Task details: Copy every line below precisely, leaving nothing out.

Stored data entries
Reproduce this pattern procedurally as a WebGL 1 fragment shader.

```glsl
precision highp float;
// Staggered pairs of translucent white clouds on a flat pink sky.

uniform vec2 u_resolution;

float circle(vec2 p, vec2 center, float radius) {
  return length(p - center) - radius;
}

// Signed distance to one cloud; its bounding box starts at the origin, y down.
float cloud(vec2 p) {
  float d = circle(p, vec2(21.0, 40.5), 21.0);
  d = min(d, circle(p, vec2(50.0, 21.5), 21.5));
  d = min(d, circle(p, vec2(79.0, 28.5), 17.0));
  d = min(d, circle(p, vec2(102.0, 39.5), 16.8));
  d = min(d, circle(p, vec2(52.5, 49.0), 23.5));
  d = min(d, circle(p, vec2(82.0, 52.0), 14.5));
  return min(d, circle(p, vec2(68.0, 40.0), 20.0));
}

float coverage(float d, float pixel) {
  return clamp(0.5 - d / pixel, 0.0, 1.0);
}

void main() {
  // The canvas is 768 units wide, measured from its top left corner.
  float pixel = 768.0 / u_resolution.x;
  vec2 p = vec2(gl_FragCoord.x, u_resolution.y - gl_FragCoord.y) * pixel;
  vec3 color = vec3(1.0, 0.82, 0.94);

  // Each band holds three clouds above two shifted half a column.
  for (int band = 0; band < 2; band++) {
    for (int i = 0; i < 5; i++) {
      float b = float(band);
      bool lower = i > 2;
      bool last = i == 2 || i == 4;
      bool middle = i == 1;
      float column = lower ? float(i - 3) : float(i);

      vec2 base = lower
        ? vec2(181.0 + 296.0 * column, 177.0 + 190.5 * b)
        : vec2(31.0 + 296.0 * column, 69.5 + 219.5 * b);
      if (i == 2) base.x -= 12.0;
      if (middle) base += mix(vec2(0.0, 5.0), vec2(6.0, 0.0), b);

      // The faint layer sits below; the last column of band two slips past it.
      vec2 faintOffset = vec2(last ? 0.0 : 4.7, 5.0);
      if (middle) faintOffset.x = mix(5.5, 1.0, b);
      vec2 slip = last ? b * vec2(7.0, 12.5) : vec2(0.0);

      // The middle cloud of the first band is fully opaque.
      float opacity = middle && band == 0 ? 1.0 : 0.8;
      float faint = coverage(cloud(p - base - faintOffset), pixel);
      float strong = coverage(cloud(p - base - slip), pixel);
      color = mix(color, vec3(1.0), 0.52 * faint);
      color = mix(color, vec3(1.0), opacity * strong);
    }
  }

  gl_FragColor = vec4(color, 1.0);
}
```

Result:
Reproduce this pattern procedurally as a WebGL 1 fragment shader.

```glsl
precision highp float;
// Staggered pairs of translucent white clouds on a flat pink sky.

uniform vec2 u_resolution;

float circle(vec2 p, vec2 center, float radius) {
  return length(p - center) - radius;
}

// Signed distance to one cloud; its bounding box starts at the origin, y down.
float cloud(vec2 p) {
  float d = circle(p, vec2(21.0, 40.5), 21.0);
  d = min(d, circle(p, vec2(50.0, 21.5), 21.5));
  d = min(d, circle(p, vec2(79.0, 28.5), 17.0));
  d = min(d, circle(p, vec2(102.0, 39.5), 16.8));
  d = min(d, circle(p, vec2(52.5, 49.0), 23.5));
  d = min(d, circle(p, vec2(82.0, 52.0), 14.5));
  return min(d, circle(p, vec2(68.0, 40.0), 20.0));
}

float coverage(float d, float pixel) {
  return clamp(0.5 - d / pixel, 0.0, 1.0);
}

void main() {
  // The canvas is 768 units wide, measured from its top left corner.
  float pixel = 768.0 / u_resolution.x;
  vec2 p = vec2(gl_FragCoord.x, u_resolution.y - gl_FragCoord.y) * pixel;
  vec3 color = vec3(1.0, 0.82, 0.94);

  // Each band holds three clouds above two shifted half a column.
  for (int band = 0; band < 2; band++) {
    for (int i = 0; i < 5; i++) {
      float b = float(band);
      bool lower = i > 2;
      bool last = i == 2 || i == 4;
      bool middle = i == 1;
      float column = lower ? float(i - 3) : float(i);

      vec2 base = lower
        ? vec2(181.0 + 296.0 * column, 177.0 + 190.5 * b)
        : vec2(31.0 + 296.0 * column, 69.5 + 219.5 * b);
      if (i == 2) base.x -= 12.0;
      if (middle) base += mix(vec2(0.0, 5.0), vec2(6.0, 0.0), b);

      // The faint layer sits below; the last column of band two slips past it.
      vec2 faintOffset = vec2(last ? 0.0 : 4.7, 5.0);
      if (middle) faintOffset.x = mix(5.5, 1.0, b);
      vec2 slip = last ? b * vec2(7.0, 12.5) : vec2(0.0);

      // The middle cloud of the first band is fully opaque.
      float opacity = middle && band == 0 ? 1.0 : 0.8;
      float faint = coverage(cloud(p - base - faintOffset), pixel);
      float strong = coverage(cloud(p - base - slip), pixel);
      color = mix(color, vec3(1.0), 0.52 * faint);
      color = mix(color, vec3(1.0), opacity * strong);
    }
  }

  gl_FragColor = vec4(color, 1.0);
}
```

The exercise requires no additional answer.